● BRIEF
Search the material below for the string "bend". Return every line that holds it.

● EXCERPTED DATA
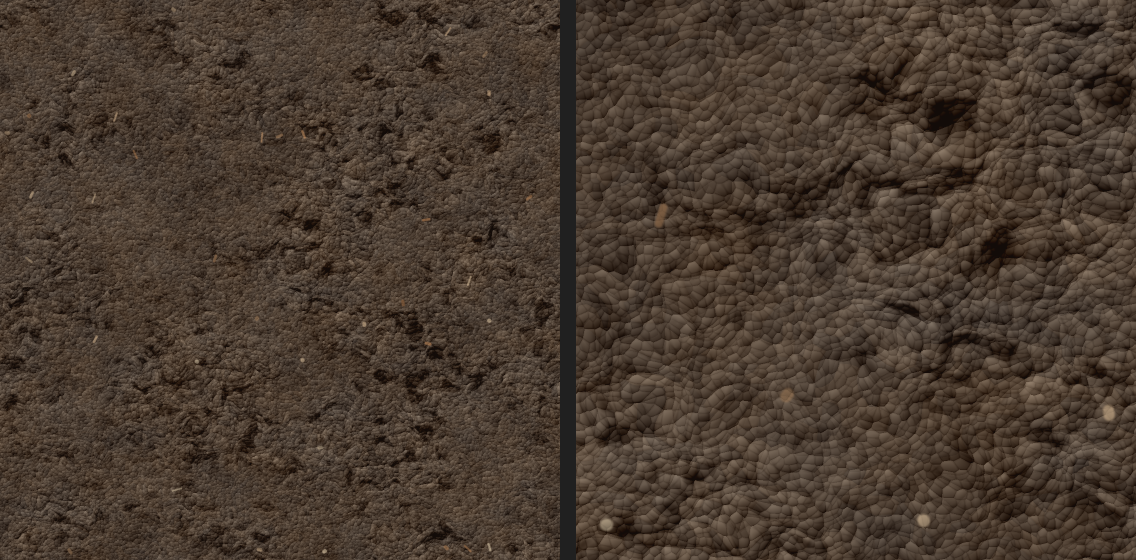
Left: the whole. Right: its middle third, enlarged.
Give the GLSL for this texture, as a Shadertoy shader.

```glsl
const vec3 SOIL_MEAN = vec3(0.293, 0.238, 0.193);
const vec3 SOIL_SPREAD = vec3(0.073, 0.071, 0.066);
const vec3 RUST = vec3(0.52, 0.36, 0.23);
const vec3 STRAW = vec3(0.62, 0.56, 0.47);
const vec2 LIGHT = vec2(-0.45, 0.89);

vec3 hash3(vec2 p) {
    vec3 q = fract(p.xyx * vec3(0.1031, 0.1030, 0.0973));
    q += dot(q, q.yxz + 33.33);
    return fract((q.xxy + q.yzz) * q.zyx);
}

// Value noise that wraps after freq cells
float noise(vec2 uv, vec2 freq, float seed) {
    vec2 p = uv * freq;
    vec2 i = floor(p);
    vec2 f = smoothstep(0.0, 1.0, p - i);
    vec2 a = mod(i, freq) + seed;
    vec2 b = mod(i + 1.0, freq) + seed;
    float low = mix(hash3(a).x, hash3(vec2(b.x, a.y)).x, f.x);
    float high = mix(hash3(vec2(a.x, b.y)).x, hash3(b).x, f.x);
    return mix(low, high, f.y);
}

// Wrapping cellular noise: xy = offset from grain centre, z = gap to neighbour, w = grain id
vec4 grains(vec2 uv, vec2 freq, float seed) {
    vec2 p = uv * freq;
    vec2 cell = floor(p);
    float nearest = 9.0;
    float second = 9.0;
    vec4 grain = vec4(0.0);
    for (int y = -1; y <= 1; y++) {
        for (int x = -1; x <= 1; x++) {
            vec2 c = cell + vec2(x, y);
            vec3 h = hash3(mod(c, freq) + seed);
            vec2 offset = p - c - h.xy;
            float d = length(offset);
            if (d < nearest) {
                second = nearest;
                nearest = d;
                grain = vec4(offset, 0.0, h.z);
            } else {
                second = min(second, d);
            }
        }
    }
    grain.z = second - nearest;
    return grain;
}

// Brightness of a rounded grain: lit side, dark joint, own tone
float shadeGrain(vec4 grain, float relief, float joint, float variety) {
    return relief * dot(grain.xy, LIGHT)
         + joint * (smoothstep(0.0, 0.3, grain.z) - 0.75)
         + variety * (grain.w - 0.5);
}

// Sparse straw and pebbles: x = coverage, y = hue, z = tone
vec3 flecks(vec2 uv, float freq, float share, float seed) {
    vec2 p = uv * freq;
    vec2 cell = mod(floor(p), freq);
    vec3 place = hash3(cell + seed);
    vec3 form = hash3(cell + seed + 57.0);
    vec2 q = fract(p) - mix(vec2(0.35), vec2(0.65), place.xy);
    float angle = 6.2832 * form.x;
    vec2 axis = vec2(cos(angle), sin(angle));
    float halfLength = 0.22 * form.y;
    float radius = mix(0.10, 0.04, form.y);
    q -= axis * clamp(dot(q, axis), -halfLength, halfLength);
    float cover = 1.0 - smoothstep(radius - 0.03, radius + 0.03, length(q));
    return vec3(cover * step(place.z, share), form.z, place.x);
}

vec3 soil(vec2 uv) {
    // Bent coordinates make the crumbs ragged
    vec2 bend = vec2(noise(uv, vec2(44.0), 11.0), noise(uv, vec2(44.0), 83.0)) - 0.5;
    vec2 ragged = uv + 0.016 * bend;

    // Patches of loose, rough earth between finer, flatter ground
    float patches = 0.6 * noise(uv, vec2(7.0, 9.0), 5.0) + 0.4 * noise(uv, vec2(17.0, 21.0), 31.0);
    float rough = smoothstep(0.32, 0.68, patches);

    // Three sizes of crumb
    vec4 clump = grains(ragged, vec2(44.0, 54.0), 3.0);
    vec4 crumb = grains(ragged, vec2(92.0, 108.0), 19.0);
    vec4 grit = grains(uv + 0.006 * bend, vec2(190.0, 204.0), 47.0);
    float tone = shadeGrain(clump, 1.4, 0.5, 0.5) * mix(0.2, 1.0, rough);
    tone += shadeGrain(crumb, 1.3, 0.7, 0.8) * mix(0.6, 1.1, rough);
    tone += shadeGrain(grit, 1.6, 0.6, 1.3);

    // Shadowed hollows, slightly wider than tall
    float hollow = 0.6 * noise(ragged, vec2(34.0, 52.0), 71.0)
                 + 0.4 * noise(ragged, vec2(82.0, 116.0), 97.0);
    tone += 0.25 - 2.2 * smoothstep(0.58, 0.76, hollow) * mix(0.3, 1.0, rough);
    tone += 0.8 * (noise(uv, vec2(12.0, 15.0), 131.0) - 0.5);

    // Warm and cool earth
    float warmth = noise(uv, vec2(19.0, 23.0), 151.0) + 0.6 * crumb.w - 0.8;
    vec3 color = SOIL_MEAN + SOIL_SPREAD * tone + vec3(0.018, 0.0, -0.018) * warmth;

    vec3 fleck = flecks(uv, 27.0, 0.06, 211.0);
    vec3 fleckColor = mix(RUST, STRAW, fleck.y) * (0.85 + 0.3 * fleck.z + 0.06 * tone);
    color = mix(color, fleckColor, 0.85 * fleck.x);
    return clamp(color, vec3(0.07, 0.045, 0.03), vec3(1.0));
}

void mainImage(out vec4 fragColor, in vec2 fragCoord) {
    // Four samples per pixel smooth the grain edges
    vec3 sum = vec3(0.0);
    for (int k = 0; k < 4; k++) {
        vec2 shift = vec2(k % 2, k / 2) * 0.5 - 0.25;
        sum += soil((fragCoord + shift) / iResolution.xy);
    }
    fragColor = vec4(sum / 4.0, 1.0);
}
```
* * *
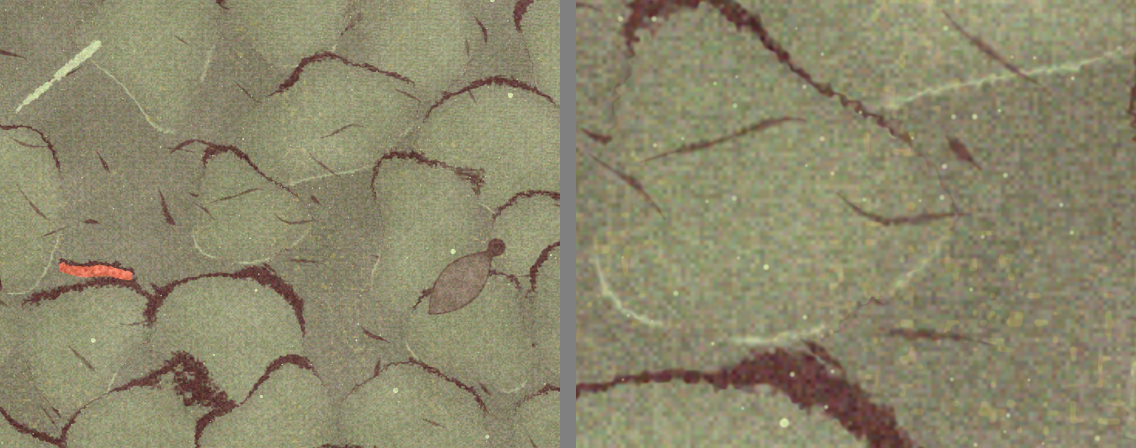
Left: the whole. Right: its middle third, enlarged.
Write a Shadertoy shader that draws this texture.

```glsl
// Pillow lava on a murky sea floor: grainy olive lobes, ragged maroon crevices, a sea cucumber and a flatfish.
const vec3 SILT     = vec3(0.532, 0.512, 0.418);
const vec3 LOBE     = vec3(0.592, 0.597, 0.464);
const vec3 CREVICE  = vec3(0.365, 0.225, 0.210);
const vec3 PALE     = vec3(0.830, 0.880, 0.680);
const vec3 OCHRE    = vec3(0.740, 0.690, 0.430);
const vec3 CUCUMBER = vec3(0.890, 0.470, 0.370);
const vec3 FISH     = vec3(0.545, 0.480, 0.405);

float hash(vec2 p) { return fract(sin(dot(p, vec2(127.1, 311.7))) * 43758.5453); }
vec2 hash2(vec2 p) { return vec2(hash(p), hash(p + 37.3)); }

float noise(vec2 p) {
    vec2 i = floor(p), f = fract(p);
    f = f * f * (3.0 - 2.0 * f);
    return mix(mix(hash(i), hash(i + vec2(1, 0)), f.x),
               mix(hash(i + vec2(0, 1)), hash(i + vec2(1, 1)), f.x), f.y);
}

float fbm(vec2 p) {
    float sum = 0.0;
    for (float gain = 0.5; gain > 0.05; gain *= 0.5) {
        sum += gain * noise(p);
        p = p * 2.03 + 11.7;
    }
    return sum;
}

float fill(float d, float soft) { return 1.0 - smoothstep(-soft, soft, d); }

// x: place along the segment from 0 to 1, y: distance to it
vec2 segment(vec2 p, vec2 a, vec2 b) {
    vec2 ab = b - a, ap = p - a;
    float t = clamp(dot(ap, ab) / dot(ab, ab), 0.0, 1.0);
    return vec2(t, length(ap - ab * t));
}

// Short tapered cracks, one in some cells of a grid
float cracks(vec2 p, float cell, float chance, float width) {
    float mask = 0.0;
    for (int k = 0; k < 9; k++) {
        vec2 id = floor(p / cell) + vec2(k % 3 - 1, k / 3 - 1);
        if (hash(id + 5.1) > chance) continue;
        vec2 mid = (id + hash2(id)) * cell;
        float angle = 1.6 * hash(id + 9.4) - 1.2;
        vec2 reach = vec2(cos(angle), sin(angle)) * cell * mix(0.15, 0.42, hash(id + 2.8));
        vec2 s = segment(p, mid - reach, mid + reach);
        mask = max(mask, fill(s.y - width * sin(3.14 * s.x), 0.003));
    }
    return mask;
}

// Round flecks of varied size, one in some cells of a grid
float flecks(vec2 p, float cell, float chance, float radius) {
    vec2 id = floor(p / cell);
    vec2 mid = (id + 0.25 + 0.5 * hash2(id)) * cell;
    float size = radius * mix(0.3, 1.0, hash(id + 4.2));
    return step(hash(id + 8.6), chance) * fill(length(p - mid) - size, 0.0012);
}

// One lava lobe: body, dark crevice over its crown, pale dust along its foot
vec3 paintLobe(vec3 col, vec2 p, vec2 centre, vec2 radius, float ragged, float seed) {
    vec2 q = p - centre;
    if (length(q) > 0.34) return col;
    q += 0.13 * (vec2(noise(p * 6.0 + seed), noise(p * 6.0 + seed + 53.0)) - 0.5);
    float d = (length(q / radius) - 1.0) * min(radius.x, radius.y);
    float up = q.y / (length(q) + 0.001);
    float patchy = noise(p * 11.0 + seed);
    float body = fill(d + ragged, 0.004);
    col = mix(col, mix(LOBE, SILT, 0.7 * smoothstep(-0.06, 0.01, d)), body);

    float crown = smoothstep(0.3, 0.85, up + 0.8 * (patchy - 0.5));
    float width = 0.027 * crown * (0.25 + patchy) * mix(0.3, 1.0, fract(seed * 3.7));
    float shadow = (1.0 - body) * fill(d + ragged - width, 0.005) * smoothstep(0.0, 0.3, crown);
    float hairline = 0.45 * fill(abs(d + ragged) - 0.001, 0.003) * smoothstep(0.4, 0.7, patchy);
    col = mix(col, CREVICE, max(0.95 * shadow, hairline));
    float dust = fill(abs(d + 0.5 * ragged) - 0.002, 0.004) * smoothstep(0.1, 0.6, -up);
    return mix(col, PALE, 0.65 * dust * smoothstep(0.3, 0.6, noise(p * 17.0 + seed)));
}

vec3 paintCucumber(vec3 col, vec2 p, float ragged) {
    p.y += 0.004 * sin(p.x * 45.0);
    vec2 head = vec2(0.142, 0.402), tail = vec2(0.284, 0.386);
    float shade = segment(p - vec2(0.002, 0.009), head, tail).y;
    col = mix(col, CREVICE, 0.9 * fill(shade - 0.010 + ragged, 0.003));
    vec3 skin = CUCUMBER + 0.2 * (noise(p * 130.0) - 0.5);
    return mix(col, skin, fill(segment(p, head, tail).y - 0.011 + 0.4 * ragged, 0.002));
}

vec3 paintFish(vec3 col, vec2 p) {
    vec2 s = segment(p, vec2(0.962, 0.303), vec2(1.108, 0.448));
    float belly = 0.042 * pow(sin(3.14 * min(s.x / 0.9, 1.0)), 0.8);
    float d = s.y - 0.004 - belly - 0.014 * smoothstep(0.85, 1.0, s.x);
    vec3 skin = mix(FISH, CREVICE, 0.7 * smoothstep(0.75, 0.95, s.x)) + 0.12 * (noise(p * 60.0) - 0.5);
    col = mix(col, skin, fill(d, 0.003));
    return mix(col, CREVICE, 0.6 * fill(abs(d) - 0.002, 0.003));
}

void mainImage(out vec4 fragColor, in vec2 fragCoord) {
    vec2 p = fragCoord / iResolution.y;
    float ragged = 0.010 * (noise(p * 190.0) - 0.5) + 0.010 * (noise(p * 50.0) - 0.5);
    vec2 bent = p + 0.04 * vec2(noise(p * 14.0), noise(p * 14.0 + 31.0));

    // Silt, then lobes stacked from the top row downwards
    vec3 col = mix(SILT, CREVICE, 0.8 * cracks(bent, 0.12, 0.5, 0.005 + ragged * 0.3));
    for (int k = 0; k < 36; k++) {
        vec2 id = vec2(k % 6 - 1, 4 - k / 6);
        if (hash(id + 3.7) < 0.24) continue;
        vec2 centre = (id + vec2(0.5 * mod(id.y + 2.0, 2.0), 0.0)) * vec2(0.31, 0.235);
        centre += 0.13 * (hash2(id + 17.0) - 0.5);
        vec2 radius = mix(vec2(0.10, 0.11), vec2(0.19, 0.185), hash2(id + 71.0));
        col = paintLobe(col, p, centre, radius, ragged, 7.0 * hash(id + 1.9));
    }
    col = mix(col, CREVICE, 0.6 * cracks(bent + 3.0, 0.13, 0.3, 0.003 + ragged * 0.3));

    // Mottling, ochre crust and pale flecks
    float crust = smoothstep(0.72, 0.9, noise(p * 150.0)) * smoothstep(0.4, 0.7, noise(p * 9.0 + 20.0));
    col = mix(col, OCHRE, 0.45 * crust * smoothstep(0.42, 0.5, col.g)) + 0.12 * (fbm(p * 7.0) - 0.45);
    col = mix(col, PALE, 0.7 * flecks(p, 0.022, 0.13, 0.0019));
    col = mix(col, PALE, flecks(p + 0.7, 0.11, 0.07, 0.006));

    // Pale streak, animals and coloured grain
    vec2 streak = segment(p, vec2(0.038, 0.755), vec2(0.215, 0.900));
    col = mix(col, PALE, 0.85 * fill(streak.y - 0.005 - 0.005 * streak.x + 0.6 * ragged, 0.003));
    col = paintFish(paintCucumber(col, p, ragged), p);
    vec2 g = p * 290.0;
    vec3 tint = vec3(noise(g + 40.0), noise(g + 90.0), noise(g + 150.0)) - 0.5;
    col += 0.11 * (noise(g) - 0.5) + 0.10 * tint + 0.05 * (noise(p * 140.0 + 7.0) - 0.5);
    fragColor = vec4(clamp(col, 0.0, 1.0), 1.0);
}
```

● SOLUTION TO THE EXERCISE
    vec2 bend = vec2(noise(uv, vec2(44.0), 11.0), noise(uv, vec2(44.0), 83.0)) - 0.5;
    vec2 ragged = uv + 0.016 * bend;
    vec4 grit = grains(uv + 0.006 * bend, vec2(190.0, 204.0), 47.0);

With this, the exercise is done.